Arts Versus Sports is a Yorkshire project, coordinated by ADA inc, focusing on the creative responses of disabled artists to the complex overlaps between art, sport and disability. It aims to stimulate discussion to enrich and deepen Yorkshire’s position as we all head forwards towards 2012 and the Olympics, Paralympics and Cultural Olympiad, and to help disabled artists in the region showcase their work and raise their profile.
The region was the starting point: Yorkshire has world-class disabled athletes and internationally recognised disability arts companies and artists – how can we maximise the potential we have, whilst also acknowledging our differences?
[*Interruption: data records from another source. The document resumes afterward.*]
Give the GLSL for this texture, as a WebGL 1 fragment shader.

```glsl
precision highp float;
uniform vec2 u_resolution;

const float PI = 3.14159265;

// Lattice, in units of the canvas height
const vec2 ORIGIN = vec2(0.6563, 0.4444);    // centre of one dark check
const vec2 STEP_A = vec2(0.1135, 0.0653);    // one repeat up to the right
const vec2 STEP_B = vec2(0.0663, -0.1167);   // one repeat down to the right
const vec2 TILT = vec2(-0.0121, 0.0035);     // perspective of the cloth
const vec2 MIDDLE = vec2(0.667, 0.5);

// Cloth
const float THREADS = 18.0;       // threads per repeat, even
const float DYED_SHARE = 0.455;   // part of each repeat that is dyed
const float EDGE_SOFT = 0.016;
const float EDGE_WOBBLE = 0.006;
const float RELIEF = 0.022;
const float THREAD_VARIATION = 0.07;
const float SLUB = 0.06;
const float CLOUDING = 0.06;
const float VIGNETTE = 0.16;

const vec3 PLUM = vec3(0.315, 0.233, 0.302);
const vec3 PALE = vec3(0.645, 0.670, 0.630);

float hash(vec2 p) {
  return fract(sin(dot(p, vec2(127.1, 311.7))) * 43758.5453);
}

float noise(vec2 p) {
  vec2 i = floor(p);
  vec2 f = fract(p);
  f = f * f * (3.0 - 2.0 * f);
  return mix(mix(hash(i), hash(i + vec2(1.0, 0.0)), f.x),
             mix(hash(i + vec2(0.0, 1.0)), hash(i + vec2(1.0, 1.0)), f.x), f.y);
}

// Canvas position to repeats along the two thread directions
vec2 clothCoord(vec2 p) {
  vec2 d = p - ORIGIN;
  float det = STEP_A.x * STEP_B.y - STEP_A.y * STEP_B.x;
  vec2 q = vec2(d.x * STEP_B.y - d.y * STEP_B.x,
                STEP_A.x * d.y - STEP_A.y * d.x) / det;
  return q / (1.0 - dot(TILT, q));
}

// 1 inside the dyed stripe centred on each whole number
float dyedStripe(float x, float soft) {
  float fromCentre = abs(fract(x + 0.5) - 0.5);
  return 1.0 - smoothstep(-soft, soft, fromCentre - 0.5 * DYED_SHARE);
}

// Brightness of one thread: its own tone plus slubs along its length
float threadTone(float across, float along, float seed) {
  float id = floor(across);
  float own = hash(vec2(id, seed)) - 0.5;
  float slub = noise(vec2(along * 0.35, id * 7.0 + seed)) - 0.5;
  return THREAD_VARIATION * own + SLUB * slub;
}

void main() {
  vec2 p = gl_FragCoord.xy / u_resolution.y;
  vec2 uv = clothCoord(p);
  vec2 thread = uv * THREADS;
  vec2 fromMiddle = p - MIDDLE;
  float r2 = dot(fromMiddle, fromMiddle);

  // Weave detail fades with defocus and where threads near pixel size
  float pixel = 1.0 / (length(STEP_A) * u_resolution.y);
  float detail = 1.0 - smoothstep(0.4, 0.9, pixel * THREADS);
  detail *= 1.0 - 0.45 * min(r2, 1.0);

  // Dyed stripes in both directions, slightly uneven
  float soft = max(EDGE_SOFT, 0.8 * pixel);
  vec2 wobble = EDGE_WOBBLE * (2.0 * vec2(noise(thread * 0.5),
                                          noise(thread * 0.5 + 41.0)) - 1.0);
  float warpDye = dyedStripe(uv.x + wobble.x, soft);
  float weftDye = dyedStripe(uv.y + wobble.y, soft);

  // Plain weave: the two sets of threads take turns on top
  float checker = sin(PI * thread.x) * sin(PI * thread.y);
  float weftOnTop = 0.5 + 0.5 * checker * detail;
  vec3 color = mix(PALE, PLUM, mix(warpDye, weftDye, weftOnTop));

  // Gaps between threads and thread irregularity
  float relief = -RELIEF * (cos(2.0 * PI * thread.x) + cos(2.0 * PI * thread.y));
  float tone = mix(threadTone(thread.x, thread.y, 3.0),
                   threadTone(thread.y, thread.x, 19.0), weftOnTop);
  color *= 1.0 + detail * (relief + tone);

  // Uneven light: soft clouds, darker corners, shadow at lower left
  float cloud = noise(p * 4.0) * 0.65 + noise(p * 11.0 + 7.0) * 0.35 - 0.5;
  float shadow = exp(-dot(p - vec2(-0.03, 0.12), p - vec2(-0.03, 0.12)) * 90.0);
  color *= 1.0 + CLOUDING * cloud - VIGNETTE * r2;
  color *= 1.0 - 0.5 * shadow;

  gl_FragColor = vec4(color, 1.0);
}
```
So three disabled artists were asked to explore those differences and create responses to the title ‘Arts Versus Sports’.
Helen Burke has been writing poetry for 30 years and is widely published in magazines and anthologies. She has won the Manchester, the Norwich and the Leslie Richardson (Yorkshire) poetry prizes and won Poetry in Performance Prizes at both Ilkley and Sheffield Literature Festivals. She created seven new poems, each exploring a different aspect of her reactions. Some, such as A Poet In The Goldfish Bowl Of Sport, look at the core differences between the two: “Sports people are sorted./ Sports people seem easy in their skin./ Relaxed. All of a piece./ Not us. We’re the artists./… /Our credentials are dubious.” Others focus on recognisable tensions within the disability movement, as in The Hierarchy Of Limbs: “There is a pecking order, even here. / Two legs good – one leg better.”
Steven Harrison suffered spinal cord damage in 1998 and retrained as an artist. He is currently studying for a Masters Degree in Art Psychotherapy and plays wheelchair rugby. For Arts Versus Sports, he created a piece, inspired by the five olympic rings and the Paralympic values, which include courage, determination, inspiration and equality.
The clear perspex rings are raised up on barbed wire, to show the painful reality disabled people face - in their daily lives as well as in working to gain recognition in sports or arts. Each ring contains a different element – a representation of the rubella virus in a petri dish, of the double helix of DNA, of a human embryo, a shard of bone and a scalpel – each illustrating a different aspect of the heritage of disabled people.
Edmund Davies is a professional learning disabled actor who works full time as part of Mind The Gap’s Acting Company. Through Mind The Gap’s Agency he has played the part of Chris Taylor in ITV’s ‘Cold Blood’ and most recently as Tom, alongside Sir Ian Mckellen in BBC Radio drama ‘Walter Now.’ His response was a performance piece highlighting the discrepancies in the ways that different disabilities are treated within both arts and sports, and how learning disabled people are marginalised within both.
The next step in the programme is to showcase the work of Simon Mckeown, an established digital creator with a radical interest in representing disability in new and innovative ways and creator of the Motion Disabled exhibition.